ornithologist retrieving osprey from trap

The storm that hit the coast on Friday, December 23rd caused the Reserve some headaches. A tree went through our kayak pavilion, and the power went out- putting our aquarium animals in danger and our alarms and heating systems on the fritz. But the flooding! Did you get out and see the coast late morning on Friday? Check out the video of Beth Heckman walking on our underwater boardwalk on Facebook. The height of high tide varies throughout each month and throughout the year, and the tides on December 23rd were going to be high. Combine this with a stiff onshore wind and an unusually large rain event, and you get coastal flooding like we saw last week. Days like Friday are a preview of our future. Sea levels in New Hampshire are likely to rise between by 1 and 3 feet by 2100, and precipitation events are predicted to become more extreme. To draw attention to what our coast will look like in 50 or 100 years, the Coastal Adaptation Workgroup holds a photo contest during the highest tide events of the year. In 2023, this will be January 21 – 24 and you can find the contest details at the CAW website.  Even if you do not consider yourself a photographer, take a walk during one of these high tide events and catch a glimpse of what our roads, neighborhoods and backyards may look like twice a day in 2100. We can clean up the Discovery Center from this storm in a few weeks, but the expense and the hassle is not something we could absorb at every high tide.
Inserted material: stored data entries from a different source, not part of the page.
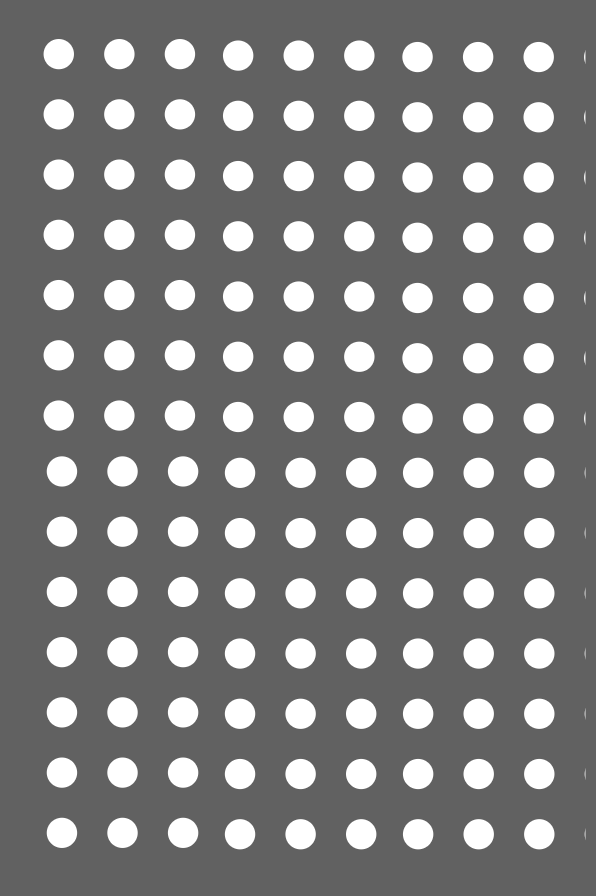
A Shadertoy shader for this pattern:

```glsl
// White polka dots on flat grey, laid out as a 3 x 2 arrangement of blocks.
// Each block repeats a 3 x 7 dot lattice from its own slightly shifted origin;
// the right-hand blocks start a fourth column that is cut to thin slivers.

const vec2 SHEET = vec2(508.0, 768.0);   // layout units across the canvas
const float PITCH = 51.63;               // spacing between dot centres
const float DOT_RADIUS = 12.95;
const float RIGHT_CUT = 499.0;           // dots end at this line
const vec3 GREY = vec3(0.380);
const vec3 WHITE = vec3(1.0);

// Centre of the first (upper left) dot in a block
vec2 blockOrigin(float column, float row) {
    vec2 upper = vec2(50.1 + 152.9 * column, 46.4 + 1.25 * column);
    vec2 lower = vec2(52.8 + 151.8 * column, 404.1 + min(column, 1.0) * 1.2);
    return mix(upper, lower, row);
}

// Signed distance to the nearest dot of a finite lattice
float dotLattice(vec2 p, vec2 origin, vec2 lastIndex, float pitch, float radius) {
    vec2 index = clamp(round((p - origin) / pitch), vec2(0.0), lastIndex);
    return length(p - origin - index * pitch) - radius;
}

// Antialiased coverage of a signed distance
float coverage(float distance, float pixel) {
    return clamp(0.5 - distance / pixel, 0.0, 1.0);
}

void mainImage(out vec4 fragColor, in vec2 fragCoord) {
    // Layout coordinates, measured downward from the upper left
    vec2 uv = fragCoord / iResolution.xy;
    vec2 p = vec2(uv.x, 1.0 - uv.y) * SHEET;
    float pixel = SHEET.y / iResolution.y;

    // Choose the block by the gaps between neighbouring groups
    float column = step(179.0, p.x) + step(332.0, p.x);
    float row = step(381.0, p.y);
    vec2 lastIndex = vec2(column > 1.5 ? 3.0 : 2.0, 6.0);

    float dots = dotLattice(p, blockOrigin(column, row), lastIndex, PITCH, DOT_RADIUS);
    float mask = coverage(dots, pixel) * coverage(p.x - RIGHT_CUT, pixel);

    fragColor = vec4(mix(GREY, WHITE, mask), 1.0);
}
```
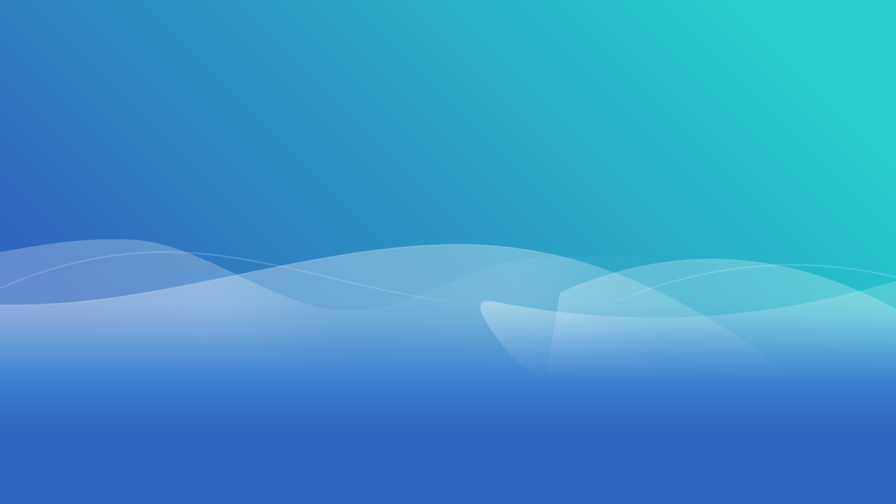
Give the GLSL for this background, as a Shadertoy shader.

```glsl
// Translucent waves rolling over a diagonal blue to teal sky.
// Each wave is a height curve made of parabolas and smooth steps, filled with
// pale light, rimmed by a thin highlight and sunk into a deep blue veil.

const vec3 SKY_BLUE  = vec3(0.19, 0.40, 0.74);
const vec3 SKY_TEAL  = vec3(0.15, 0.81, 0.80);
const vec3 FOAM      = vec3(0.97, 0.99, 1.00);
const vec3 WATER     = vec3(0.23, 0.52, 0.82);
const vec3 DEEP_BLUE = vec3(0.19, 0.39, 0.74);

// Smooth rise or fall between two levels, flat at both ends.
float swell(float x, vec2 from, vec2 to) {
    return mix(from.y, to.y, smoothstep(from.x, to.x, x));
}

// Parabola with its vertex at the given point; positive bend opens upward.
float arch(float x, vec2 vertex, float bend) {
    float d = x - vertex.x;
    return vertex.y + bend * d * d;
}

// Rounded intersection of two signed distances.
float smoothMax(float a, float b, float radius) {
    float h = max(radius - abs(a - b), 0.0) / radius;
    return max(a, b) + 0.25 * radius * h * h;
}

// Antialiased coverage, negative distance being inside.
float fill(float dist, float pixel) {
    return 1.0 - smoothstep(-0.75 * pixel, 0.75 * pixel, dist);
}

float stroke(float dist, float width, float pixel) {
    return fill(abs(dist) - 0.5 * width, pixel);
}

// Wave outlines, as height over x.
float backWave(float x) {
    if (x < 0.13) return swell(x, vec2(-0.12, 0.475), vec2(0.12, 0.525));
    if (x < 0.39) return swell(x, vec2(0.14, 0.525), vec2(0.39, 0.384));
    return swell(x, vec2(0.39, 0.384), vec2(0.61, 0.490));
}

float middleWave(float x) {
    return x < 0.513 ? swell(x, vec2(0.02, 0.395), vec2(0.513, 0.515))
                     : arch(x, vec2(0.513, 0.515), -1.9);
}

float leftThread(float x) {
    return x < 0.185 ? arch(x, vec2(0.185, 0.5), -2.1)
                     : swell(x, vec2(0.185, 0.5), vec2(0.56, 0.395));
}

// Front wave: a shallow trough ending in a rounded tip on the left.
float frontWave(vec2 uv, float aspect) {
    float drop = 0.385 - uv.y;
    float tipX = 0.536 + 0.25 * drop + 1.5 * drop * drop;
    float top = uv.y - arch(uv.x, vec2(0.73, 0.370), 1.0);
    return smoothMax(top, (tipX - uv.x) * aspect * 0.8, 0.03);
}

vec3 sky(vec2 uv, float aspect) {
    float t = (uv.x * aspect + uv.y - 0.537) / 1.944;
    return mix(SKY_BLUE, SKY_TEAL, clamp(t, 0.0, 1.0));
}

void mainImage(out vec4 fragColor, in vec2 fragCoord) {
    vec2 uv = fragCoord / iResolution.xy;
    float aspect = iResolution.x / iResolution.y;
    float pixel = 1.0 / iResolution.y;
    vec3 color = sky(uv, aspect);

    // Back and middle waves.
    float back = uv.y - backWave(uv.x);
    float backLight = mix(0.25, 0.06, smoothstep(0.22, 0.42, uv.x));
    backLight *= 1.0 - smoothstep(0.60, 0.78, uv.x);
    color = mix(color, FOAM, backLight * fill(back, pixel));

    float middle = uv.y - middleWave(uv.x);
    float middleLight = mix(0.32, 0.18, smoothstep(0.55, 0.76, uv.x));
    color = mix(color, FOAM, middleLight * fill(middle, pixel));

    // Right wave with its slanted left side.
    float right = uv.y - arch(uv.x, vec2(0.794, 0.486), -2.35);
    float side = (0.625 - 0.09 * (0.42 - uv.y) - uv.x) * aspect;
    float rightWave = max(right, side);
    color = mix(color, FOAM, 0.25 * fill(rightWave, pixel));

    // Thin threads and rims.
    float thread = stroke(uv.y - leftThread(uv.x), 0.003, pixel);
    color = mix(color, FOAM, 0.18 * thread * (1.0 - smoothstep(0.40, 0.56, uv.x)));
    thread = stroke(uv.y - arch(uv.x, vec2(0.885, 0.4745), -1.85), 0.003, pixel);
    color = mix(color, FOAM, 0.18 * thread * smoothstep(0.65, 0.74, uv.x));
    float rim = stroke(middle, 0.003, pixel) * (1.0 - smoothstep(0.6, 0.76, uv.x));
    rim += 0.5 * stroke(right, 0.003, pixel) * step(side, 0.0);
    color = mix(color, FOAM, 0.15 * rim);

    // Front wave, brightest at its tip.
    float front = frontWave(uv, aspect);
    float frontLight = mix(0.36, 0.20, smoothstep(0.55, 0.78, uv.x));
    color = mix(color, FOAM, frontLight * fill(front, pixel));

    // Blue veil thickening with depth.
    vec3 veil = mix(DEEP_BLUE, WATER, smoothstep(0.10, 0.30, uv.y));
    float depth = 1.0 - smoothstep(0.215, 0.42, uv.y);
    float inWater = fill(min(min(back, middle), min(rightWave, front)), pixel);
    color = mix(color, veil, depth * inWater);

    fragColor = vec4(color, 1.0);
}
```
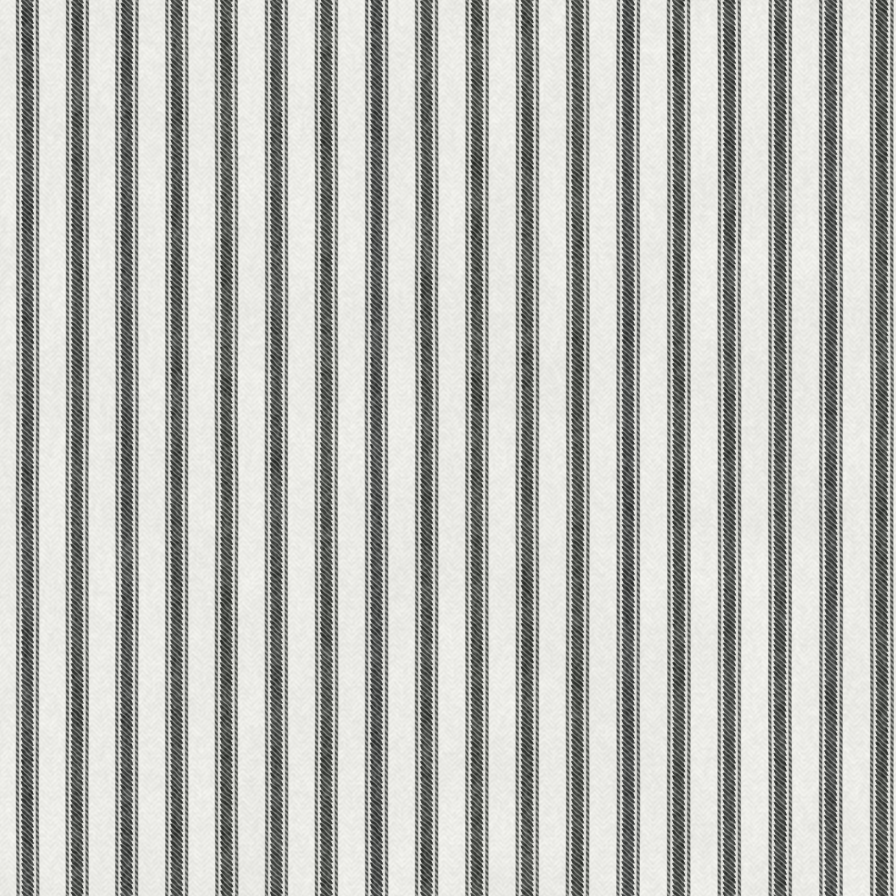
This pattern is drawn by a WebGL 2 fragment shader. Its source:

```glsl
#version 300 es
precision highp float;
// Woven ticking cloth: dark twill bands, each flanked by two dashed pinstripes.

uniform vec2 u_resolution;
out vec4 fragColor;

float hash(vec2 p) {
  vec3 q = fract(p.xyx * vec3(0.1031, 0.1030, 0.0973));
  q += dot(q, q.yzx + 33.33);
  return fract((q.x + q.y) * q.z);
}

float noise(vec2 p) {
  vec2 cell = floor(p), f = fract(p);
  f = f * f * (3.0 - 2.0 * f);
  return mix(mix(hash(cell), hash(cell + vec2(1, 0)), f.x),
             mix(hash(cell + vec2(0, 1)), hash(cell + vec2(1, 1)), f.x), f.y);
}

// Soft-edged line of the given half width, in stripe periods.
float line(float dist, float halfWidth, float soft) {
  return 1.0 - smoothstep(halfWidth - soft, halfWidth + soft, abs(dist));
}

void main() {
  vec2 uv = gl_FragCoord.xy / u_resolution;

  // Stripe coordinate: nearly 18 repeats, slightly stretched to the right.
  float stripe = (uv.x - 0.0312) * 17.835 + 0.25 * uv.x * (1.0 - uv.x);
  stripe += 0.012 * (noise(vec2(floor(stripe + 0.5) * 7.0, uv.y * 9.0)) - 0.5);
  float id = floor(stripe + 0.5);
  float x = stripe - id;
  float soft = max(0.018, 9.0 / u_resolution.x);

  // Fine diagonal twill ribs, with uneven yarn and fibre grain.
  float yarn = noise(uv * vec2(210.0, 165.0) + 40.0);
  float grain = noise(uv * 390.0) - 0.5;
  float slub = noise(vec2(id * 5.0 + 3.0, uv.y * 45.0));
  float phase = 6.2832 * (165.0 * (uv.y + 0.9 * uv.x) + 0.25 * yarn);
  float rib = 0.5 + 0.5 * cos(phase);

  // White ground with a faint herringbone and grain.
  float zigzag = abs(fract(uv.x * 53.5) - 0.5) * 0.019;
  float weave = cos(6.2832 * 165.0 * (uv.y + zigzag));
  vec3 color = vec3(0.922, 0.922, 0.904) + 0.011 * weave + 0.035 * grain
             + 0.022 * (yarn - 0.5) + 0.018 * (noise(uv * 14.0) - 0.5);

  // Pale grey shadow between the band and its pinstripes.
  color -= 0.05 * line(abs(x) - 0.15, 0.03, 0.02);

  // Ink hue and depth drift from stripe to stripe and along each one.
  vec3 ink = mix(vec3(0.27, 0.28, 0.26), vec3(0.265, 0.27, 0.28), hash(vec2(id, 4.0)) * 0.5);
  ink += 0.05 * (slub - 0.5);

  // Pinstripes broken into slanted dashes.
  float dash = 0.5 + 0.5 * cos(phase - sign(x) * 0.9);
  float pin = line(abs(x) - 0.199, 0.031, soft) * (0.5 + 0.5 * dash);
  color = mix(color, ink + 0.02, pin);

  // Main band with serrated edges and lighter ribs.
  float band = line(x, 0.114 + 0.026 * (0.5 - rib), soft);
  vec3 bandColor = ink - 0.02 + 0.25 * rib * rib + 0.08 * (yarn - 0.5) + 0.12 * grain;
  color = mix(color, bandColor, band);

  fragColor = vec4(color, 1.0);
}
```
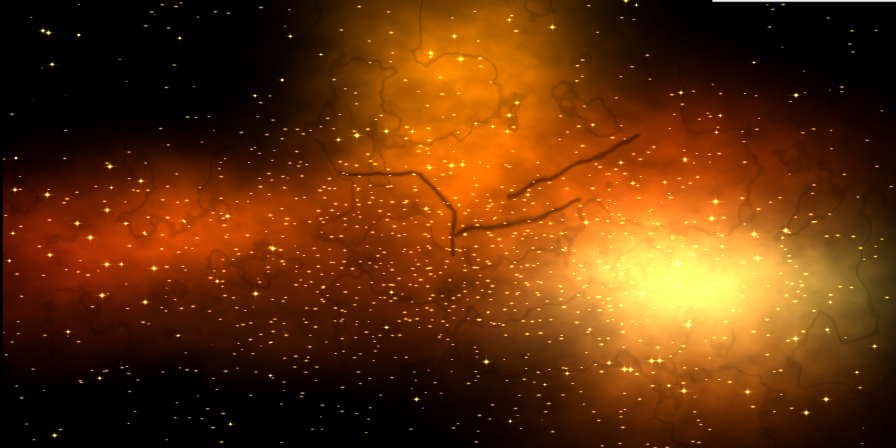
Write a WebGL 1 fragment shader that draws this background.

```glsl
precision highp float;

uniform vec2 u_resolution;

// Glow colours
const vec3 AMBER = vec3(0.88, 0.49, 0.02);
const vec3 RUST = vec3(0.37, 0.12, 0.01);
const vec3 ORANGE = vec3(0.60, 0.24, 0.01);
const vec3 RED = vec3(0.40, 0.10, 0.03);
const vec3 PALE = vec3(0.63, 0.74, 0.47);
const vec3 FLAME = vec3(0.72, 0.29, 0.02);
const vec3 EMBER = vec3(0.48, 0.15, 0.00);
const vec3 OLIVE = vec3(0.20, 0.22, 0.10);
const vec3 SMOKE = vec3(0.17, 0.07, 0.03);
const vec3 SPARK = vec3(1.00, 0.82, 0.32);
const vec3 RIM = vec3(0.95);

// Texture and star settings
const float GRAIN = 0.65;
const float CRACK_WIDTH = 0.006;
const float CRACK_DEPTH = 0.42;
const float SPARKLE_CELL = 0.075;
const float SPARKLE_SIZE = 0.017;
const float DUST_CELL = 0.027;
const float DUST_SIZE = 0.0042;
const float BLACK_LEVEL = 0.025;

float hash(vec2 p) {
  vec3 q = fract(p.xyx * vec3(0.1031, 0.1030, 0.0973));
  q += dot(q, q.yzx + 33.33);
  return fract((q.x + q.y) * q.z);
}

float noise(vec2 p) {
  vec2 i = floor(p), f = fract(p);
  f = f * f * (3.0 - 2.0 * f);
  float low = mix(hash(i), hash(i + vec2(1.0, 0.0)), f.x);
  float high = mix(hash(i + vec2(0.0, 1.0)), hash(i + 1.0), f.x);
  return mix(low, high, f.y);
}

float fbm(vec2 p) {
  float sum = 0.0, amplitude = 0.5;
  for (int i = 0; i < 5; i++) {
    sum += amplitude * noise(p);
    p = mat2(1.6, 1.2, -1.2, 1.6) * p + 7.3;
    amplitude *= 0.5;
  }
  return sum;
}

float glow(vec2 p, vec2 centre, vec2 radius) {
  vec2 d = (p - centre) / radius;
  return exp(-dot(d, d));
}

float segment(vec2 p, vec2 a, vec2 b) {
  vec2 pa = p - a, ba = b - a;
  return length(pa - ba * clamp(dot(pa, ba) / dot(ba, ba), 0.0, 1.0));
}

// Branching cracks across the middle, bent by noise
float cracks(vec2 p) {
  p += 0.05 * (vec2(fbm(p * 9.0), fbm(p * 9.0 + 40.0)) - 0.48);
  float d = segment(p, vec2(0.75, 0.61), vec2(0.93, 0.615));
  d = min(d, segment(p, vec2(0.93, 0.615), vec2(1.005, 0.535)));
  d = min(d, segment(p, vec2(1.005, 0.535), vec2(1.0, 0.44)));
  d = min(d, segment(p, vec2(1.01, 0.49), vec2(1.31, 0.545)));
  d = min(d, segment(p, vec2(1.15, 0.57), vec2(1.41, 0.69)));
  float vein = abs(fbm(p * 5.0 + 11.0) - 0.48);
  float fine = 0.35 * (1.0 - smoothstep(0.0, 0.025, vein));
  return max(exp(-d * d / (CRACK_WIDTH * CRACK_WIDTH)), fine);
}

// One star per occupied grid cell: a flat core with optional cross arms
float stars(vec2 p, float cell, float size, float density, float arms, float seed) {
  vec2 id = floor(p / cell) + seed * 17.0;
  vec2 offset = 0.25 + 0.5 * vec2(hash(id + 3.1), hash(id + 8.7));
  vec2 d = (fract(p / cell) - offset) * cell;
  float scale = size * mix(0.5, 1.0, hash(id + 5.3));
  d /= scale;
  float core = exp(-dot(d * d, mix(vec2(1.0, 4.0), vec2(16.0, 20.0), arms)));
  vec2 a = abs(d);
  float ray = exp(-a.x * 3.2 - a.y * a.y * 90.0);
  ray += 0.75 * exp(-a.y * 4.0 - a.x * a.x * 90.0);
  return (core + arms * ray) * step(hash(id), density);
}

void main() {
  vec2 p = gl_FragCoord.xy / u_resolution * vec2(2.0, 1.0);
  float pixel = 1.0 / u_resolution.y;
  float cloud = fbm(p * vec2(5.0, 8.0));
  vec2 q = p + 0.06 * (vec2(cloud, fbm(p * 6.0 + 20.0)) - 0.48);

  // Fiery clouds
  vec3 color = AMBER * glow(q, vec2(1.04, 0.80), vec2(0.27, 0.29));
  color += RUST * glow(q, vec2(1.00, 0.48), vec2(0.44, 0.23));
  color += ORANGE * glow(q, vec2(0.48, 0.49), vec2(0.30, 0.13));
  color += RED * glow(q, vec2(0.12, 0.43), vec2(0.30, 0.17));
  color += PALE * glow(q, vec2(1.52, 0.36), vec2(0.29, 0.16));
  color += FLAME * glow(q, vec2(1.55, 0.30), vec2(0.36, 0.29));
  color += EMBER * glow(q, vec2(1.50, 0.62), vec2(0.36, 0.17));
  color += OLIVE * glow(q, vec2(1.85, 0.36), vec2(0.17, 0.13));
  color += SMOKE * glow(q, vec2(0.60, 0.27), vec2(0.45, 0.10));

  // Grunge and cracks, softened inside the brightest glow
  float core = glow(p, vec2(1.53, 0.34), vec2(0.28, 0.17));
  float grunge = cloud - 0.48 + 0.5 * (fbm(p * vec2(22.0, 30.0)) - 0.48);
  color *= 1.0 + GRAIN * grunge * (1.0 - 0.6 * core);
  color *= 1.0 - CRACK_DEPTH * cracks(p) * (1.0 - 0.8 * core);
  color = clamp(color - BLACK_LEVEL, 0.0, 1.0);

  // Star densities
  float dust = 0.04 + 0.62 * glow(p, vec2(1.02, 0.42), vec2(0.62, 0.25));
  float sparkle = 0.06 + 0.45 * glow(p, vec2(1.02, 0.82), vec2(0.16, 0.19));
  sparkle += 0.40 * glow(p, vec2(0.22, 0.46), vec2(0.22, 0.12));
  sparkle += 0.50 * glow(p, vec2(1.57, 0.48), vec2(0.20, 0.17));
  sparkle += 0.30 * glow(p, vec2(1.35, 0.17), vec2(0.38, 0.11));

  float light = 0.0;
  for (int i = 0; i < 3; i++) {
    float k = float(i);
    vec2 shifted = p + k * vec2(0.37, 0.53);
    float cell = 1.0 + 0.22 * k;
    light += 0.8 * stars(shifted, DUST_CELL * cell, DUST_SIZE, dust, 0.0, k + 1.0);
    light += stars(shifted, SPARKLE_CELL * cell, SPARKLE_SIZE, sparkle, 1.0, k + 6.0);
  }
  color += SPARK * light;

  // Dark left border and thin pale strip at the top right
  color *= smoothstep(0.004, 0.004 + 2.0 * pixel, p.x);
  float strip = smoothstep(1.59 - pixel, 1.59 + pixel, p.x);
  color = mix(color, RIM, strip * smoothstep(0.996 - pixel, 0.996 + pixel, p.y));
  gl_FragColor = vec4(clamp(color, 0.0, 1.0), 1.0);
}
```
The Reserve works with partners to think about how to be ready and resilient in the future, and big tides and big storms give us a stark reminder of the challenges that lie ahead.

-Cory Riley, GBNERR Manager